5) There needs to be a rock and roll 101/music appreciation class for the good music we, as parents, know and love. I’m fighting the good fight at home trying to shove The Clash and The Ramones and Radiohead down my children’s throats but imagine if the school opened their days with Imagine by John Lennon? Our kids generation would be so much better than us. This needs to happen at the high school level. My teenager’s Taylor Swift obesession has got to end. Making her know who the New York Dolls were is a great start. T.Rex class starts at 9:30am

Feel free to add your own classes or trades the schools could indoctrinate into our children. We’re all in this together, parents. Neurotic, over-tired fist bump from me.

Today’s song had to happen. I haven’t played the Ramones in months. Here’s Rock and Roll High School.
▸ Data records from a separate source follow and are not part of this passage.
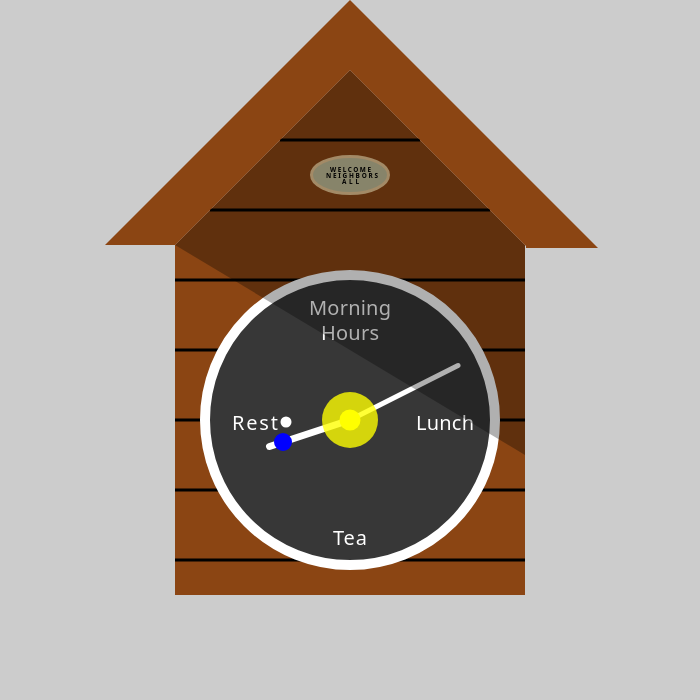
<!DOCTYPE html>
<html lang="en">
<head>
<meta charset="utf-8">
<title>House clock</title>
<style>
:root {
  --backdrop: #cccccc;
  --wood: #8b4513;
  --seam: #000000;
  --dial: #373737;
  --rim: #ffffff;
  --hub: #ffff00;
  --marker: #0000ff;
  --plaque: #87846a;
  --plaque-edge: #a38a66;
}
html, body { margin: 0; height: 100%; overflow: hidden; background: var(--backdrop); }
svg { display: block; width: 700px; height: 700px; }
.backdrop { fill: var(--backdrop); }
.wood { fill: var(--wood); }
.seams { stroke: var(--seam); stroke-width: 3; }
.dial { fill: var(--dial); stroke: var(--rim); stroke-width: 10; }
.labels { fill: var(--rim); font: 400 20px "Noto Sans", "Open Sans", sans-serif; }
.dot { fill: var(--rim); }
.hand { stroke: var(--rim); stroke-linecap: round; }
.hour { stroke-width: 7; }
.minute { stroke-width: 5; }
.marker { fill: var(--marker); }
.hub { fill: var(--hub); }
.halo { fill: var(--hub); opacity: .79; }
.shade { fill: #000; opacity: .31; }
.plaque { fill: var(--plaque); stroke: var(--plaque-edge); stroke-width: 3; }
.plaque-text { fill: #000; font: 600 6.4px "Noto Sans", "Open Sans", sans-serif; }
</style>
</head>
<body>
<svg viewBox="0 0 700 700">
  <title>Wooden house with a round clock dial</title>
  <rect class="backdrop" width="700" height="700"/>

  <g id="house">
    <polygon class="wood" points="350,70 525,245 525,595 175,595 175,245"/>
    <g class="seams">
      <line x1="280" y1="140" x2="420" y2="140"/>
      <line x1="210" y1="210" x2="490" y2="210"/>
      <line x1="175" y1="280" x2="525" y2="280"/>
      <line x1="175" y1="350" x2="525" y2="350"/>
      <line x1="175" y1="420" x2="525" y2="420"/>
      <line x1="175" y1="490" x2="525" y2="490"/>
      <line x1="175" y1="560" x2="525" y2="560"/>
    </g>
  </g>

  <g id="clock">
    <circle class="dial" cx="350" cy="420" r="145"/>
    <g class="labels">
      <text x="309" y="315" textLength="82">Morning</text>
      <text x="321" y="340" textLength="58">Hours</text>
      <text x="232" y="430" textLength="46">Rest</text>
      <text x="416" y="430" textLength="58">Lunch</text>
      <text x="333" y="545" textLength="34">Tea</text>
    </g>
    <circle class="dot" cx="286" cy="422" r="5.5"/>
    <line class="hand hour" x1="350" y1="420" x2="269.5" y2="446.5"/>
    <line class="hand minute" x1="350" y1="420" x2="458" y2="365.5"/>
    <circle class="marker" cx="283" cy="442" r="9"/>
    <circle class="halo" cx="350" cy="420" r="28"/>
    <circle class="hub" cx="350" cy="420" r="10.5"/>
  </g>

  <polygon class="shade" points="350,70 525,245 525,455 175,245"/>

  <g id="plaque">
    <ellipse class="plaque" cx="350" cy="175" rx="38.5" ry="18.5"/>
    <g class="plaque-text">
      <text x="330" y="172" textLength="41">WELCOME</text>
      <text x="326" y="178" textLength="52">NEIGHBORS</text>
      <text x="342" y="184" textLength="17">ALL</text>
    </g>
  </g>

  <polygon id="roof" class="wood" points="350,0 598,248 526,248 526,246 350,70 175,245 105,245"/>
</svg>
</body>
</html>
Break something and dance.

Hit it Marky!

They Shoot Ramones, Don’t They?

I walked out of the gas station with my diet dr. pepper. A tall, floppy haired young man, no older than 20, walked in the door I exited. His scraggly appearance was hi-lighted by a black leather jacket and a crisp, black t-shirt that looked like this:

I smiled, then smirked, and spoke to him.

“The Ramones are great. They’re one of my favorite bands.”

I was proud of the kid’s response. Full of anti-social attitude and get away from me creepy older dude snarl, he mumbled incoherently and passed me into the store. The Ramones would be proud of him.

Ramones t-shirts are sold at Target. You can’t open a music book or website and not see The Ramones epic 1976 debut ranked in the top ten of something. That wasn’t the case 35 years ago. When the The Ramones released their record, most people ignored it and them. The only major critic that paid attention was the legendary Lester Bangs. He loved them. People ignored Lester, as well.

Time has been kind to the memory of the four losers from Forest Hills, Queens, New York. I always harken to this example when people talk about criticism.

I’m “this close” to finishing a book. I’m also self publishing some short stories by the end of December. I’m terrifed at the reaction.

Two years ago, when my wife shook her head at my scribbling in notebooks and suggested I resurrect my blogging career, I paced my entire house dozens of times wondering if anyone would care. I’d been divorced. I’d been through therapy. I now live with four strong willed, determined women who know how to push my buttons and get their way. I could handle comments from “strangers” on the internet. Right?

Over the past 11 months, I’ve written every day. Most of what I’ve penciled hasn’t made it to My Blog Can Beat Up Your Blog. Crazy Robot Stories passed 57 thousand words for Nanowrimo, thus certified or “won”. I’ve got about 67 thousand words en total. Ironing out the ending should make it novel-sized and editor ready. Helene Troy, my wife approved girlfriend, has about 22 thousand words written, with about 15 of it shown. Millicent, the serial poisoner, is a solid 4 thousand word short story sitting with my editor/writer friend Grace http://thegraceofpirates.blogspot.com/ aka @octoberesque . Italian Radio’s 4 thousand words are with Writer’s Digest waiting for a thousand buck cash prize and the adoration of tens. Among those works, I’ve received over 600 comments. Some have been beautiful. Others have been harsh. It’s the rough ones I’ve learned the most. They’ve made me a better writer.

I know I brag about being part robot. I don’t believe if I wasn’t wired this way, I could handle the reviews. Waking up wrong, every day, with these women I live with, gives you rhinoceros skin.

Joey Ramone, The Ramones lead singer and song writer, died 10 and a half years ago, from cancer. Before he died, he gave an interview to Maria Bartriromo of CNBC financial news fame. She asked him if he regretted toiling in obscurity for the first part of his career. He responded profoundly.

“You know, I always wanted to be liked. Now, I just want to be appreciated. I enjoyed my life when I had nothing… and kinda like the idea of just being happy with me. “

I hope, if this writing I’m doing, sees any light of day, I can be as thoughtful as the late great Joey Ramone.

As my comment box asks, Whatdya got?

Today’s song is the first thing anyone ever heard from The Ramones. If you don’t like this, then you’re the problem. Here’s one of the greatest songs I’ve ever heard, Blitzkrieg Bop….